🎉Welcome to the 16 new subscribers who joined since last week!🎉

Greetings from Chandler, Arizona!

Thank you to Cody, Bo, Ryan, and Jim for sharing last week’s newsletter on social media. It means so much to have you all share my work. Thank you.

Before we get into the meat of today’s newsletter, I have one major announcement.

In case you haven’t heard, I’m hosting a private workshop on July 29th called Building Your Competitive Edge.

This workshop is for you if you’re looking to accelerate your coaching career using skills and knowledge you already have.

During the hour-long workshop, you will build a plan to:

  • Escape unnecessary competition by identifying what makes you unique
  • Solve common problems in a unique way that gives you an advantage over other coaches
  • Share your skills and knowledge in a way that attracts interesting people and opportunities to you

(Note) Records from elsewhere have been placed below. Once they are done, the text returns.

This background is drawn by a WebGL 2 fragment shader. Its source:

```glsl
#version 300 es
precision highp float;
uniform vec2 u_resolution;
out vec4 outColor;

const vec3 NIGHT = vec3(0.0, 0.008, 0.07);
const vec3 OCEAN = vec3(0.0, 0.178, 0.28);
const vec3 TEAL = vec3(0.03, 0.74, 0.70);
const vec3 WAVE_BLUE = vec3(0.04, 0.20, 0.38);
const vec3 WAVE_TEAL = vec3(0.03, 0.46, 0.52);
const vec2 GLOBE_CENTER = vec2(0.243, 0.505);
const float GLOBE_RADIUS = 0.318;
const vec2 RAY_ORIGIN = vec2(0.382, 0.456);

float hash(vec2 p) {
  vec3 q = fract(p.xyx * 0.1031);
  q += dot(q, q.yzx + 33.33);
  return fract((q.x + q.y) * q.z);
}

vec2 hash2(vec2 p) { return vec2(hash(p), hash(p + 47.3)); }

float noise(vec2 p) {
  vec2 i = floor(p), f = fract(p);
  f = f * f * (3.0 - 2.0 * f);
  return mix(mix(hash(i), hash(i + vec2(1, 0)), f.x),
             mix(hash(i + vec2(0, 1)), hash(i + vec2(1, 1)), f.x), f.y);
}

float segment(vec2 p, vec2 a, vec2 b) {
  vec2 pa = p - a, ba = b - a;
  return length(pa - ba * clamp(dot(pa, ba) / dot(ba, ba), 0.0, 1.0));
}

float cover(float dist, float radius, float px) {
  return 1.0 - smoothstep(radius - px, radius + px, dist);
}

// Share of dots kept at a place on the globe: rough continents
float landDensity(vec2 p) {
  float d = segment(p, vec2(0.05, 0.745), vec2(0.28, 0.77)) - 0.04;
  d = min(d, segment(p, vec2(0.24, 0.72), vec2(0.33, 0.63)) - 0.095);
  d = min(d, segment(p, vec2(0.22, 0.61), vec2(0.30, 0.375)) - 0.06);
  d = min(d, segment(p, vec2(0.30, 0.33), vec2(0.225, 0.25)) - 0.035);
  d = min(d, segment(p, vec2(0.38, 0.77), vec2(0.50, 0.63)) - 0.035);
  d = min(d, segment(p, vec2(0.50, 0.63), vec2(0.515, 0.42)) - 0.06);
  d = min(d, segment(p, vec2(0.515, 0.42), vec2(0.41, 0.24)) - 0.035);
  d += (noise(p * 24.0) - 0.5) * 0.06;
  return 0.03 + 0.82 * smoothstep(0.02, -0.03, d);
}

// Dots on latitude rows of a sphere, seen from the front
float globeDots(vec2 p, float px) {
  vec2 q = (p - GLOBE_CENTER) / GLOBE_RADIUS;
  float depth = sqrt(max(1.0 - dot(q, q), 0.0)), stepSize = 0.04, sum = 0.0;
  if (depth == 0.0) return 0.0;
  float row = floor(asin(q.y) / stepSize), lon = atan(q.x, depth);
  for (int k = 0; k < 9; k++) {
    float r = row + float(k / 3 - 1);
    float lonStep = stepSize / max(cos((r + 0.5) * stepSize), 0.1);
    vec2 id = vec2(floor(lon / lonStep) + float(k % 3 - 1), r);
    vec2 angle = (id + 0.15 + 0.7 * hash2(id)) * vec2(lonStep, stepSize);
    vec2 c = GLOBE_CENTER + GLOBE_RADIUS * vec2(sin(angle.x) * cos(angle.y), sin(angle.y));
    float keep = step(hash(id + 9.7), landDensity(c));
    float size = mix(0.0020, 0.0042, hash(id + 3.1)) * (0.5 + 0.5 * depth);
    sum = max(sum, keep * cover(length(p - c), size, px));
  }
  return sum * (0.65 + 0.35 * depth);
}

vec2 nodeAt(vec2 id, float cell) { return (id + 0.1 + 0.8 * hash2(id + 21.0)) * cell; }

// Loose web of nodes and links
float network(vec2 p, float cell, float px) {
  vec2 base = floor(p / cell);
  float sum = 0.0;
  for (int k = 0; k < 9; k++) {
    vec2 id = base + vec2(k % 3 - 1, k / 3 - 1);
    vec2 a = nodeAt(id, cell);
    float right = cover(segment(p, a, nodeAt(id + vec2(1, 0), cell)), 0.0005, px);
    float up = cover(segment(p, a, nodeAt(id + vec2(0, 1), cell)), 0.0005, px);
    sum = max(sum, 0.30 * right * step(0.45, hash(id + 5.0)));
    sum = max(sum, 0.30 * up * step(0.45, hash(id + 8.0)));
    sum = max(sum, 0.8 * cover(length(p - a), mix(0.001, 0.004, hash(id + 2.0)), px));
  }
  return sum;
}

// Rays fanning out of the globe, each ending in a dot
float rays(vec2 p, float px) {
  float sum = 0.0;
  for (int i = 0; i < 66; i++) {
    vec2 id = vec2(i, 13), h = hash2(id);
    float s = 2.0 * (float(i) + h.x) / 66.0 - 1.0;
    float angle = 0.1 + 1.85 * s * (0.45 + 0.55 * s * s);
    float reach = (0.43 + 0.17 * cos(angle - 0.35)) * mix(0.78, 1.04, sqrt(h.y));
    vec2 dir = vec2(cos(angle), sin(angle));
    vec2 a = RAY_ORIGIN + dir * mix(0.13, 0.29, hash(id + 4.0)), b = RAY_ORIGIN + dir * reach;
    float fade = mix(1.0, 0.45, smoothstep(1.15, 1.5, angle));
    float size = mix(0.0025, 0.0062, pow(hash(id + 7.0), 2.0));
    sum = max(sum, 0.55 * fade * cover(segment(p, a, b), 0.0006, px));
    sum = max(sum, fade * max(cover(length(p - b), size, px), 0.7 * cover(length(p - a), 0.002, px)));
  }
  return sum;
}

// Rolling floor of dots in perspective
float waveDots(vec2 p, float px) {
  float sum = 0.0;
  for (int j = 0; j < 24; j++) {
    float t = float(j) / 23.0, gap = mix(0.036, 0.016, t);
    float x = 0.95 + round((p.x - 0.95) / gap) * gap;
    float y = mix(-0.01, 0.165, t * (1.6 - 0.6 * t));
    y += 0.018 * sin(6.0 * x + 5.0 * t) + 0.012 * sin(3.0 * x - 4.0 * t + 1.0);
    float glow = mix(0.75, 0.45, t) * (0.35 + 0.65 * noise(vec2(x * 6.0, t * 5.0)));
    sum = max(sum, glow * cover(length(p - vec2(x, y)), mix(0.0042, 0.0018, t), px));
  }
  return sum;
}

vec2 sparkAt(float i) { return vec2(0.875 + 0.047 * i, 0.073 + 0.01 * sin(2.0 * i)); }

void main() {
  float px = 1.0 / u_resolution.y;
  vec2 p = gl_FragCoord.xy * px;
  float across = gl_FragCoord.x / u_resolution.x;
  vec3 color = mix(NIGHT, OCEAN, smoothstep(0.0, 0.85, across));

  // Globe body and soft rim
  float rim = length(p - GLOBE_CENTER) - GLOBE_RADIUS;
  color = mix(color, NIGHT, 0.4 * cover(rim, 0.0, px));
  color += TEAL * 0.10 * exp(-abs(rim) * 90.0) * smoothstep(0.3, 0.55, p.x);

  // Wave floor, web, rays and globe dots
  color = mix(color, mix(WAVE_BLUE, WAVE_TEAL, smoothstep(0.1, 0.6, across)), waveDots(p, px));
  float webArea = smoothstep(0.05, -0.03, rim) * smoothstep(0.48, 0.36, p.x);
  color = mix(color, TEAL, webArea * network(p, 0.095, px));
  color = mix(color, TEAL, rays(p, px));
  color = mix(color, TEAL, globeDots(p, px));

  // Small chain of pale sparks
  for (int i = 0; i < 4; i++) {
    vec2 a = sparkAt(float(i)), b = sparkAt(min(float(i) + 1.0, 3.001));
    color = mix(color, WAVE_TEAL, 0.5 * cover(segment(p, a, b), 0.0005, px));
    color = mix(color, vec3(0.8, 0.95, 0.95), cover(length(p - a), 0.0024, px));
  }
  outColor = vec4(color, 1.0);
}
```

This 3-step process is the same framework I’ve used in my own career that’s helped me get into professional baseball, and right now you can get it for the special introductory price of $49.

Spots are limited and filling up fast, so don’t delay.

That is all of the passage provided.